Available data:
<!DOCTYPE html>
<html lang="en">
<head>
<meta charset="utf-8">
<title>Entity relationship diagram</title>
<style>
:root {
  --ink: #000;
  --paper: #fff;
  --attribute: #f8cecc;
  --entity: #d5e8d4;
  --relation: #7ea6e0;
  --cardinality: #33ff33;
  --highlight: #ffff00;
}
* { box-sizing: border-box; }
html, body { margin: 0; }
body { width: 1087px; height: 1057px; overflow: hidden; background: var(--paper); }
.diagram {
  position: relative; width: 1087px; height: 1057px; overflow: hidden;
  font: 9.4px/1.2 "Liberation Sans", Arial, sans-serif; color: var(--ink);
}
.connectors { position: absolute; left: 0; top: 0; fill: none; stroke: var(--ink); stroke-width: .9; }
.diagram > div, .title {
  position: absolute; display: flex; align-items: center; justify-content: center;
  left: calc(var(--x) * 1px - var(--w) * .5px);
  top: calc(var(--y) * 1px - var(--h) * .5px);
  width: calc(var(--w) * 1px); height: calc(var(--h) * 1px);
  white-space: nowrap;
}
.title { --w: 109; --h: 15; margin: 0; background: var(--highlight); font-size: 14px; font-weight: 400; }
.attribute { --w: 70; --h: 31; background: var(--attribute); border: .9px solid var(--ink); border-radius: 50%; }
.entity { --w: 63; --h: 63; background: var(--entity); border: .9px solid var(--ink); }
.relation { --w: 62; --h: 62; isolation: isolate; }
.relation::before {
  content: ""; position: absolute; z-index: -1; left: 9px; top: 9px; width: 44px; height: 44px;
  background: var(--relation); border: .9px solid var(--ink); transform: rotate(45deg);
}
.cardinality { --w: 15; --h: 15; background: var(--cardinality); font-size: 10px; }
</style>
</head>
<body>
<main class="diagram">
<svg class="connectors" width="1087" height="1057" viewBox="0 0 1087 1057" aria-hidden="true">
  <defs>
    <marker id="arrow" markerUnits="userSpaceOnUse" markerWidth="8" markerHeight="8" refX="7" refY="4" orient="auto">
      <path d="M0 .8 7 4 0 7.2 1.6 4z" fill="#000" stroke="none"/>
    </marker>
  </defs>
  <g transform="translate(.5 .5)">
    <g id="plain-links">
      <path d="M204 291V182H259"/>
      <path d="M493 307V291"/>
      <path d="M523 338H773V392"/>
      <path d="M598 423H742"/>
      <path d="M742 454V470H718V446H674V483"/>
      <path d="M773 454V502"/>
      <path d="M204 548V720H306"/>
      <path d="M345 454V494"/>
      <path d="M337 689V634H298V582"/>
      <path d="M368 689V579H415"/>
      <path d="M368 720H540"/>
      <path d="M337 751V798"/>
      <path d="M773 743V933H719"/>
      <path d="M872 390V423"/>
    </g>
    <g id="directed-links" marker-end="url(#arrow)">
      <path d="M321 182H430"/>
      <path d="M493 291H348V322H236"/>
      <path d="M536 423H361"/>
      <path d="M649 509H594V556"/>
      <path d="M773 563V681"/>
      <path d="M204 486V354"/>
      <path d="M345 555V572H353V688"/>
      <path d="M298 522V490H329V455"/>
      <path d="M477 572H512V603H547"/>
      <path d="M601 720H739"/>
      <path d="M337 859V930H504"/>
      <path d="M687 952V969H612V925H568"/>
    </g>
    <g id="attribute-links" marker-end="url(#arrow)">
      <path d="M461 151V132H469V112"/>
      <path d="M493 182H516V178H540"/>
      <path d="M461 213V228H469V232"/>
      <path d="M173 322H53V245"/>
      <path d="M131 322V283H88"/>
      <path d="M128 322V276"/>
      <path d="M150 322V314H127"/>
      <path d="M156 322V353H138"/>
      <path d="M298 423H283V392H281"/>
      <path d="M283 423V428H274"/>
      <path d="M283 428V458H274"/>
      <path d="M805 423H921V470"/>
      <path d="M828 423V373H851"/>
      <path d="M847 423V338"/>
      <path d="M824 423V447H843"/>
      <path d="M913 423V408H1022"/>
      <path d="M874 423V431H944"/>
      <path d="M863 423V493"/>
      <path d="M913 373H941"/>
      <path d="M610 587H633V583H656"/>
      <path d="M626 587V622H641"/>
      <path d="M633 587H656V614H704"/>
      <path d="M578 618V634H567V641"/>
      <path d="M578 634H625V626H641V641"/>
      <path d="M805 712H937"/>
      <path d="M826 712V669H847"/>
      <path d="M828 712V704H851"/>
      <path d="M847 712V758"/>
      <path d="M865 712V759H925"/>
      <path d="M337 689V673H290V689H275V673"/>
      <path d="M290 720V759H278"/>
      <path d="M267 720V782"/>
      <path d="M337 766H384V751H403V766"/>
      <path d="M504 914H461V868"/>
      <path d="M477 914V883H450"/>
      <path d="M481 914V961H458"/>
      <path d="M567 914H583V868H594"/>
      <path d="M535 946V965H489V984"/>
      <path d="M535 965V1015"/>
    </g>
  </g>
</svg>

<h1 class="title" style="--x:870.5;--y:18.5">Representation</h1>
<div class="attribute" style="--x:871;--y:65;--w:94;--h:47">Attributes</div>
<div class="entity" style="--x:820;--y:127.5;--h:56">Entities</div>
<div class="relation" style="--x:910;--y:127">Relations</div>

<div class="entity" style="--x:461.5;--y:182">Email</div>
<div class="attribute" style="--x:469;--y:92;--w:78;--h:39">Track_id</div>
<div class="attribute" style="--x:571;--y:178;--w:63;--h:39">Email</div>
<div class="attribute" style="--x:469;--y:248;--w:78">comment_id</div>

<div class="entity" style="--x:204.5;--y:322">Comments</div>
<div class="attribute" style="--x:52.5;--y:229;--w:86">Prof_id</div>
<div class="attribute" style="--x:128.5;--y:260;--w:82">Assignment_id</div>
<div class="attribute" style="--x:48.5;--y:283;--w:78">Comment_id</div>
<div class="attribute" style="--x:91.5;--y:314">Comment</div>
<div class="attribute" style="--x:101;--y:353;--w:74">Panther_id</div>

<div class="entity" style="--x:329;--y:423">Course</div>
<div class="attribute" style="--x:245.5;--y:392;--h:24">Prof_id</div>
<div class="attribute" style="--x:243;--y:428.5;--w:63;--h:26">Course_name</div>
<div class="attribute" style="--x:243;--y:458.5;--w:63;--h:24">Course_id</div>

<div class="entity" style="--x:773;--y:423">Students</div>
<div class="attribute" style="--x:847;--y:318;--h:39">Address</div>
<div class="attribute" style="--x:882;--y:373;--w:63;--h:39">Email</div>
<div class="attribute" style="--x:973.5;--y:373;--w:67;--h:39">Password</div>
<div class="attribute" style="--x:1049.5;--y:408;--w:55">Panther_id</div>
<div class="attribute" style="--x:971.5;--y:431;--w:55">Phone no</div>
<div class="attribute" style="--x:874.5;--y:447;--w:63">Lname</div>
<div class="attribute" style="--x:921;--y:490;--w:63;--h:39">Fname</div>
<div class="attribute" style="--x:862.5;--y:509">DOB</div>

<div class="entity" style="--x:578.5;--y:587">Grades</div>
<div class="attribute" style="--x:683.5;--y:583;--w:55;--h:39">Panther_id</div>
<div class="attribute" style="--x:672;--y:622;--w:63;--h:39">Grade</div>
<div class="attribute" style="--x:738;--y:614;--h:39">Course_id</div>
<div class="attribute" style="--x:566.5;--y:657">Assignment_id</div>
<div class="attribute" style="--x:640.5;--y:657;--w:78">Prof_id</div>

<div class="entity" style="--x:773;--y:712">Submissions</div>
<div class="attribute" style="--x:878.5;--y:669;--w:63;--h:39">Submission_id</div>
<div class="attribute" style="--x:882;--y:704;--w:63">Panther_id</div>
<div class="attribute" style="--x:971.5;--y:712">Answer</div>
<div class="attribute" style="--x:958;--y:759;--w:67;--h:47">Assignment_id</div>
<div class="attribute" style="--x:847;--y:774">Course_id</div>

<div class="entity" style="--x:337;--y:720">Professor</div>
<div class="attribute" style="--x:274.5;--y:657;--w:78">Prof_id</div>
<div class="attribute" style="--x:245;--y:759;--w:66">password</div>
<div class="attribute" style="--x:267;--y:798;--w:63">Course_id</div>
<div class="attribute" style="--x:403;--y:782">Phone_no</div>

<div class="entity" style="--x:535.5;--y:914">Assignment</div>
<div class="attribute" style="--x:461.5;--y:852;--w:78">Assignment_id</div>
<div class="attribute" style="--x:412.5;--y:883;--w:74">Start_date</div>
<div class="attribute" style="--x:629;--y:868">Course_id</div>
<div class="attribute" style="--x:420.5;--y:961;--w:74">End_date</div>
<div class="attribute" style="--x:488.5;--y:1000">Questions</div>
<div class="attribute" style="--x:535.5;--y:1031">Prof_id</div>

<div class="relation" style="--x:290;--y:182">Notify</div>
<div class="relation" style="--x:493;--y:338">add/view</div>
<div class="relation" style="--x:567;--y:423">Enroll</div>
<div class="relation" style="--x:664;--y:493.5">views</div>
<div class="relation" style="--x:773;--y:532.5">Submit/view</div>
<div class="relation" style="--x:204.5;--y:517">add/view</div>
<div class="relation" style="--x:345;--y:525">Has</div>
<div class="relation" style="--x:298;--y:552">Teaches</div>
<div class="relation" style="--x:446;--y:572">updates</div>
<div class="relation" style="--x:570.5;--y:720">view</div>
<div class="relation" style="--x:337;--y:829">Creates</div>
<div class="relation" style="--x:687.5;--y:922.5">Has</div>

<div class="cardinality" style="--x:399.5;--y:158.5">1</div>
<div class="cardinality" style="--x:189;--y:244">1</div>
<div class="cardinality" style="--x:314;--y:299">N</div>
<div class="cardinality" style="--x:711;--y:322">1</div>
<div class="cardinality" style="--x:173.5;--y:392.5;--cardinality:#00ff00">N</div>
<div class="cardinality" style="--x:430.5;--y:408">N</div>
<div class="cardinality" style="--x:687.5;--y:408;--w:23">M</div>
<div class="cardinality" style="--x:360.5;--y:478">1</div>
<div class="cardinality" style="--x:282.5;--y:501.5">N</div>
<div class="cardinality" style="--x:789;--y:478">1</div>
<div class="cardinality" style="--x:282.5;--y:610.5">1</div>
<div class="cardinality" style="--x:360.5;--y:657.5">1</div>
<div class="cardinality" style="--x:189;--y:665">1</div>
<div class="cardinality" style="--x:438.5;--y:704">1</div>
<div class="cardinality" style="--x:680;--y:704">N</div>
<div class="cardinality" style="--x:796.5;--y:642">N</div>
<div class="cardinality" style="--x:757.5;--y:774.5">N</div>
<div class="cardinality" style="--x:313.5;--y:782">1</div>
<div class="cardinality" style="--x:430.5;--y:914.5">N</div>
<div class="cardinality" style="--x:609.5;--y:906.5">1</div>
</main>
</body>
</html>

Your task: Each line above with the string "background" in it should be located and copied.

Response:
body { width: 1087px; height: 1057px; overflow: hidden; background: var(--paper); }
.title { --w: 109; --h: 15; margin: 0; background: var(--highlight); font-size: 14px; font-weight: 400; }
.attribute { --w: 70; --h: 31; background: var(--attribute); border: .9px solid var(--ink); border-radius: 50%; }
.entity { --w: 63; --h: 63; background: var(--entity); border: .9px solid var(--ink); }
  background: var(--relation); border: .9px solid var(--ink); transform: rotate(45deg);
.cardinality { --w: 15; --h: 15; background: var(--cardinality); font-size: 10px; }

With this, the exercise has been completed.